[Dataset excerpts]
============

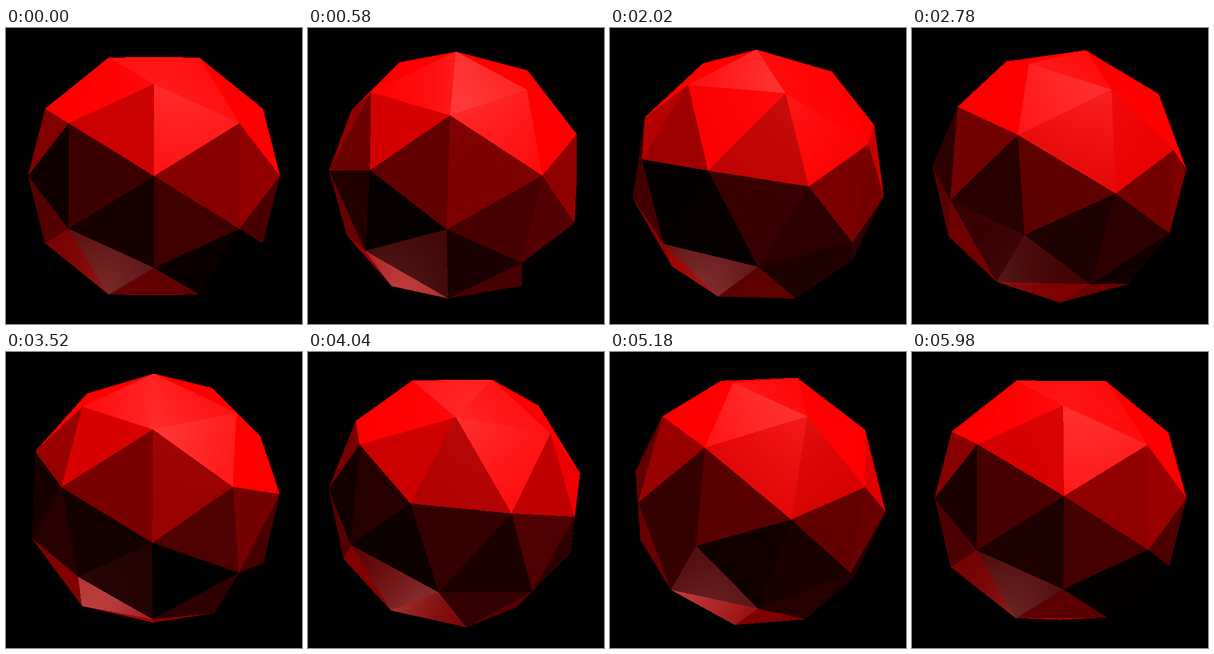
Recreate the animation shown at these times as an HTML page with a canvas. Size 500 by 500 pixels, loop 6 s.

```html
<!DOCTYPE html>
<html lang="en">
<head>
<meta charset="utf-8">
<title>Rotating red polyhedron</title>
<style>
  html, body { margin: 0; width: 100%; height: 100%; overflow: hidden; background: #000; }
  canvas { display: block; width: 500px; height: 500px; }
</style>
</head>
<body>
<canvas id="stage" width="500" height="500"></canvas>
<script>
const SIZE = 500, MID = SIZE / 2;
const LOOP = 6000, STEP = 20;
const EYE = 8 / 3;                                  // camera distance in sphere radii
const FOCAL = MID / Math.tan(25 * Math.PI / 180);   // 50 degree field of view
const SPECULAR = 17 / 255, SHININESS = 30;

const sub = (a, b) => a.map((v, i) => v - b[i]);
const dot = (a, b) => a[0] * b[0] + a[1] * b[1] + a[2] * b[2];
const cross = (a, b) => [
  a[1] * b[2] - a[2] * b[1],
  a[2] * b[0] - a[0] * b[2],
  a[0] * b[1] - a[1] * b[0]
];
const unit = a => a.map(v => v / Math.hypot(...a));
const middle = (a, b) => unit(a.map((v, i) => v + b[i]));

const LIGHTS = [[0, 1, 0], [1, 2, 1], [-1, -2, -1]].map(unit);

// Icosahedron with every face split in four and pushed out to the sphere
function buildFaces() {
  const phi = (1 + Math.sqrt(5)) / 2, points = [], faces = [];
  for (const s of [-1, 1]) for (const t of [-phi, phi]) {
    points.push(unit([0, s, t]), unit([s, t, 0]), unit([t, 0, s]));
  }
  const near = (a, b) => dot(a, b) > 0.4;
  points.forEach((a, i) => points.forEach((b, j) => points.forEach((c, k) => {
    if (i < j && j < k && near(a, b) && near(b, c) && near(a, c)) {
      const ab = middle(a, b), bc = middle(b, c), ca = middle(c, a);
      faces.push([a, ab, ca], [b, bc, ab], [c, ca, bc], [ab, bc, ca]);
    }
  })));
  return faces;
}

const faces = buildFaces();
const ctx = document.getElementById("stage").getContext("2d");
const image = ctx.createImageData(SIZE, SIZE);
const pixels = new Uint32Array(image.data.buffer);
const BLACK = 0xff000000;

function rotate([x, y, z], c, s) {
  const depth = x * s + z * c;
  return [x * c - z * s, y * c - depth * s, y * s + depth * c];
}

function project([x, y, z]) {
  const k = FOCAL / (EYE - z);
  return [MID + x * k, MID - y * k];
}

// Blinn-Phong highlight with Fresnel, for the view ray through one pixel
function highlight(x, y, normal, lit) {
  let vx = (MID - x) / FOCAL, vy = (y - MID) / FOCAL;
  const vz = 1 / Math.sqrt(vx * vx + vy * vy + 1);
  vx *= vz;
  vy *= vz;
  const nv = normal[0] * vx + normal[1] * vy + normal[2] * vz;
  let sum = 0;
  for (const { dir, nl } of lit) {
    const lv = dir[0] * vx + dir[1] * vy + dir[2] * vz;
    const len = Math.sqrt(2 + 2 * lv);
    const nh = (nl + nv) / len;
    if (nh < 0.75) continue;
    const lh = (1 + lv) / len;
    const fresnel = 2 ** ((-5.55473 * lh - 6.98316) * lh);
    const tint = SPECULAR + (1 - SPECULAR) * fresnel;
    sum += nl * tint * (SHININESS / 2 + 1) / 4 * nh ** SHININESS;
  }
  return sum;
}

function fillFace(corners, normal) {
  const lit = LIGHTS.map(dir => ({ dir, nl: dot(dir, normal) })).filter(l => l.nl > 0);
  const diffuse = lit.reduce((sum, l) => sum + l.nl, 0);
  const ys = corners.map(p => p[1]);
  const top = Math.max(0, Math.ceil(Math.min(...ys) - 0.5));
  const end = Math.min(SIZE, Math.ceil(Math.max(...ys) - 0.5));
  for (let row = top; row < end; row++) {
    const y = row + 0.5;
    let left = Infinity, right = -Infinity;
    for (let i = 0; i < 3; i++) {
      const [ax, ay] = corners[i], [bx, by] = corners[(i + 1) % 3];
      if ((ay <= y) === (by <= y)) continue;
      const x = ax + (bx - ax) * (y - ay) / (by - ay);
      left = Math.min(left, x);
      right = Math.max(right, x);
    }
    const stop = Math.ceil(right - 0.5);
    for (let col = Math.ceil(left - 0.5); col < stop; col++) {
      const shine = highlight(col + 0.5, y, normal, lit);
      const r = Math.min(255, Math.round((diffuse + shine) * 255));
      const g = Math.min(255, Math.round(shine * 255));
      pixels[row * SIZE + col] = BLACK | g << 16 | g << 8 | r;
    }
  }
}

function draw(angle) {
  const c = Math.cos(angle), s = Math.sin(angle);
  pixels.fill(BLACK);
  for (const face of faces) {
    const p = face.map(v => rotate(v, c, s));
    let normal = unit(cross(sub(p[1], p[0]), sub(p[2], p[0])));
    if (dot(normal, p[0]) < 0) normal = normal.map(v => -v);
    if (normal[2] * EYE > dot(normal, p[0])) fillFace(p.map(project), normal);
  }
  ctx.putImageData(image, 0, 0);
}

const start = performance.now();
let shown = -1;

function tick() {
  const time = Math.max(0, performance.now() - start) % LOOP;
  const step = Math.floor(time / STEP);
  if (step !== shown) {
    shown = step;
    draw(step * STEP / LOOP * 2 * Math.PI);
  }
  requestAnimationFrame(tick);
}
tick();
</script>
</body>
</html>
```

============

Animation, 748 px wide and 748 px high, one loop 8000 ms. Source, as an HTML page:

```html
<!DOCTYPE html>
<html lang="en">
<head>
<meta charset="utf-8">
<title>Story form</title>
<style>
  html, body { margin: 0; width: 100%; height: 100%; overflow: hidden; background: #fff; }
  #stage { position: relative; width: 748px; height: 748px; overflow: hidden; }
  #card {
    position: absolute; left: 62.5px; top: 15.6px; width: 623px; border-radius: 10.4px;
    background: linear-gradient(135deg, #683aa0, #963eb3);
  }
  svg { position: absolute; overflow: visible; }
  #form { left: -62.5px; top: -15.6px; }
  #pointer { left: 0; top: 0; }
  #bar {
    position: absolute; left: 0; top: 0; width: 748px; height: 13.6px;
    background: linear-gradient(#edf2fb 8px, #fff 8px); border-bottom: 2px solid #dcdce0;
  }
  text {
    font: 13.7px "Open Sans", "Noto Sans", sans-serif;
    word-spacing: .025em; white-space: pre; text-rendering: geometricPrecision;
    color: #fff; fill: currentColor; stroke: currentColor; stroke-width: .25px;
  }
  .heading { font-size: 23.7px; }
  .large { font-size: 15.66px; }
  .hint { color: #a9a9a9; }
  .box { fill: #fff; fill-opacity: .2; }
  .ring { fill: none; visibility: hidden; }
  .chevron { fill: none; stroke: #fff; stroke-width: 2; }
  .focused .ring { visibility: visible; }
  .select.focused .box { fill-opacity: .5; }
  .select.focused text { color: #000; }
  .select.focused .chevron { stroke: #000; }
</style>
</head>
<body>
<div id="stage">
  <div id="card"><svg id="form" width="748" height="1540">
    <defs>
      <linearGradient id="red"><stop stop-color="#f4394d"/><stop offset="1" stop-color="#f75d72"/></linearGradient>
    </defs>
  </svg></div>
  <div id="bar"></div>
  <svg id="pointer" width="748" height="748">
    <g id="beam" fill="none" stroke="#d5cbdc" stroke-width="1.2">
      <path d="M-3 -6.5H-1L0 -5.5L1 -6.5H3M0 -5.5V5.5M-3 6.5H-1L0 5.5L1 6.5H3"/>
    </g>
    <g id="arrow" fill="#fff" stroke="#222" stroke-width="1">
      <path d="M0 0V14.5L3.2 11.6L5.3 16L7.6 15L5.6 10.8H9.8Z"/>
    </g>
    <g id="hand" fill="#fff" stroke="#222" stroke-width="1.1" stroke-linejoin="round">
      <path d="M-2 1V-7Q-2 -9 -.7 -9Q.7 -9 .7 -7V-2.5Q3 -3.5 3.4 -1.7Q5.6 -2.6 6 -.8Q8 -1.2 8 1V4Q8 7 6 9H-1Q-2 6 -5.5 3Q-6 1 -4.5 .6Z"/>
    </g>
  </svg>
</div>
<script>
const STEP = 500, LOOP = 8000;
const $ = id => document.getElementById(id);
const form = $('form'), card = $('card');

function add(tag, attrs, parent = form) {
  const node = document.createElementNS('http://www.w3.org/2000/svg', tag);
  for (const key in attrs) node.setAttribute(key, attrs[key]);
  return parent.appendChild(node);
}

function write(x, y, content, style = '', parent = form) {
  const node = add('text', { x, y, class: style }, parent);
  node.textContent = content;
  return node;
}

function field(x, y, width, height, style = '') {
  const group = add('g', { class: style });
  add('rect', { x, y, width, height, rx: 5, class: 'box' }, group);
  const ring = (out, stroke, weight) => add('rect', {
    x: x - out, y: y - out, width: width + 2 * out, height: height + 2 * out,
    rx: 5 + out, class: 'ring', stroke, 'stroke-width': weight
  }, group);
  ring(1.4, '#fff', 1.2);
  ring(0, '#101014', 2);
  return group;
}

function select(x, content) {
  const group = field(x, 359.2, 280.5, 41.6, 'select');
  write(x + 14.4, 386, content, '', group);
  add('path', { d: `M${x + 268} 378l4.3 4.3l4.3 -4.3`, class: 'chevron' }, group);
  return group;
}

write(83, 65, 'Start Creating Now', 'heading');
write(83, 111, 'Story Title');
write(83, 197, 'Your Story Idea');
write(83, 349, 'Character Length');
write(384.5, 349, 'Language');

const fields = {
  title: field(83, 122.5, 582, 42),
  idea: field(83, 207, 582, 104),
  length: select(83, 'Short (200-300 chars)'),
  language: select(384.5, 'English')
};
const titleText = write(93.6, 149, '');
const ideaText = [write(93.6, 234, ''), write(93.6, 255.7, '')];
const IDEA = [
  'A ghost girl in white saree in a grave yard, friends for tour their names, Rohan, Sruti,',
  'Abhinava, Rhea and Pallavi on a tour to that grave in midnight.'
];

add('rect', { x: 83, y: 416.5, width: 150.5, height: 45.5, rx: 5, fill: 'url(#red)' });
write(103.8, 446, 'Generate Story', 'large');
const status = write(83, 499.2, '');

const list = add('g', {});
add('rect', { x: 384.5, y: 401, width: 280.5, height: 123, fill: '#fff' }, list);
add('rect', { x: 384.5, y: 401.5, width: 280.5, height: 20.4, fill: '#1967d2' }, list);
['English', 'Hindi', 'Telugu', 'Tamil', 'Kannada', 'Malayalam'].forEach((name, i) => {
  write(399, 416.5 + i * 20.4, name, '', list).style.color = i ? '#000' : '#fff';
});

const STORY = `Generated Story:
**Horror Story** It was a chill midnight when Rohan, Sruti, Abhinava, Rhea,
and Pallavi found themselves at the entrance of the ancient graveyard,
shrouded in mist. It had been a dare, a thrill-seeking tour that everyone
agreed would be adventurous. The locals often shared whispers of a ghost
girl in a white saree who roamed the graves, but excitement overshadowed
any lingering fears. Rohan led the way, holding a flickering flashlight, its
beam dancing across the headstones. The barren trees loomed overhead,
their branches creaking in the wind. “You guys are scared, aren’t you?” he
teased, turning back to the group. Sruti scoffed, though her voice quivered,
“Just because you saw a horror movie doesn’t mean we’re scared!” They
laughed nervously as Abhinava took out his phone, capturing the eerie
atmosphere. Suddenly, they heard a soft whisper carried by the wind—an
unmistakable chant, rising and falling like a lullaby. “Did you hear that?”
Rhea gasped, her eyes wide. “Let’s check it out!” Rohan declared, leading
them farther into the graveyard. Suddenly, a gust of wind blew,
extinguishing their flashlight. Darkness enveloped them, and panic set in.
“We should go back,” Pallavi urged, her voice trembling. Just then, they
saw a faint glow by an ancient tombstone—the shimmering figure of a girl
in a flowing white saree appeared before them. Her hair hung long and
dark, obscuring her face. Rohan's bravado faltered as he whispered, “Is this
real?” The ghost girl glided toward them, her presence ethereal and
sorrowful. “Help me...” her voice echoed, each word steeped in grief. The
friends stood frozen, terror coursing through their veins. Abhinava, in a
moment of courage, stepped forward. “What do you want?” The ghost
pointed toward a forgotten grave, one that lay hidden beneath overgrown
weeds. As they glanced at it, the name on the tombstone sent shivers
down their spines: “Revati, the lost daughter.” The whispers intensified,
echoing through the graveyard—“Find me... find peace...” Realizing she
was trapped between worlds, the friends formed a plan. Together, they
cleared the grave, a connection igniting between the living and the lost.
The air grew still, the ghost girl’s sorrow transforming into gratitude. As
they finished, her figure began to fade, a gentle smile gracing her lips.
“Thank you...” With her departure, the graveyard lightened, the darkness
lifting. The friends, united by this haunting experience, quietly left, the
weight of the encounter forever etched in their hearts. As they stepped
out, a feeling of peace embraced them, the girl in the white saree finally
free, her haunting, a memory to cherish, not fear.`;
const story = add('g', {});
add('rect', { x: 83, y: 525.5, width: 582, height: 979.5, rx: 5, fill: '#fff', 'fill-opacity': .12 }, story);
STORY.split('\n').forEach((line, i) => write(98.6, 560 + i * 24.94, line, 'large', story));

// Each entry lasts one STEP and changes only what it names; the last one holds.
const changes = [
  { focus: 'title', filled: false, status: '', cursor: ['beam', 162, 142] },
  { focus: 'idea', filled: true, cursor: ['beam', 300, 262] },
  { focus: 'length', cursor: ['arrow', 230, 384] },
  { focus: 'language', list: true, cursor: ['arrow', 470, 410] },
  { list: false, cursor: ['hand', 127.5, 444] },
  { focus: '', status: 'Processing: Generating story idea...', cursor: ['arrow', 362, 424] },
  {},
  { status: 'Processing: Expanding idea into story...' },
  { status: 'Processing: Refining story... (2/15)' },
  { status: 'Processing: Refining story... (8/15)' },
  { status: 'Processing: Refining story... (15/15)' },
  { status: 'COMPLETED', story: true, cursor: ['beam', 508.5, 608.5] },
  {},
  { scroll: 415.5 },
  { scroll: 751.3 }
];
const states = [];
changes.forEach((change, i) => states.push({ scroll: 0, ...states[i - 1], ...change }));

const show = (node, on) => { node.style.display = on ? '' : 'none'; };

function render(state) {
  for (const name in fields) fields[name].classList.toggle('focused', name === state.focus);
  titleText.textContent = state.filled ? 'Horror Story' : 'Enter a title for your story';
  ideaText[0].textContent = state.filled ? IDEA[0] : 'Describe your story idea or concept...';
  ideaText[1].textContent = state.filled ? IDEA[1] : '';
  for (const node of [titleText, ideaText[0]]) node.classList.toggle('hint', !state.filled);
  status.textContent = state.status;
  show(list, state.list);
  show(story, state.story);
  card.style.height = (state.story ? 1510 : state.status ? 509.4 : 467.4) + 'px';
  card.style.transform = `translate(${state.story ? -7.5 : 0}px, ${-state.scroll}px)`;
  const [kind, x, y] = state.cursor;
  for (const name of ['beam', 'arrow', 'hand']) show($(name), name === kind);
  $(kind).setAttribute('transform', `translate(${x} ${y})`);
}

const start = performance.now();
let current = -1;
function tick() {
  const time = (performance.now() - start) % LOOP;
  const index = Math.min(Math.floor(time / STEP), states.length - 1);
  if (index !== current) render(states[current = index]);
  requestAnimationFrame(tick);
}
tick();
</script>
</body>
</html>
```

============

» **EXERCISE DIRECTIONS**
Go through the data, and copy each line in which the word "Processing" appears.

» **OUTPUT BELOW**
  { focus: '', status: 'Processing: Generating story idea...', cursor: ['arrow', 362, 424] },
  { status: 'Processing: Expanding idea into story...' },
  { status: 'Processing: Refining story... (2/15)' },
  { status: 'Processing: Refining story... (8/15)' },
  { status: 'Processing: Refining story... (15/15)' },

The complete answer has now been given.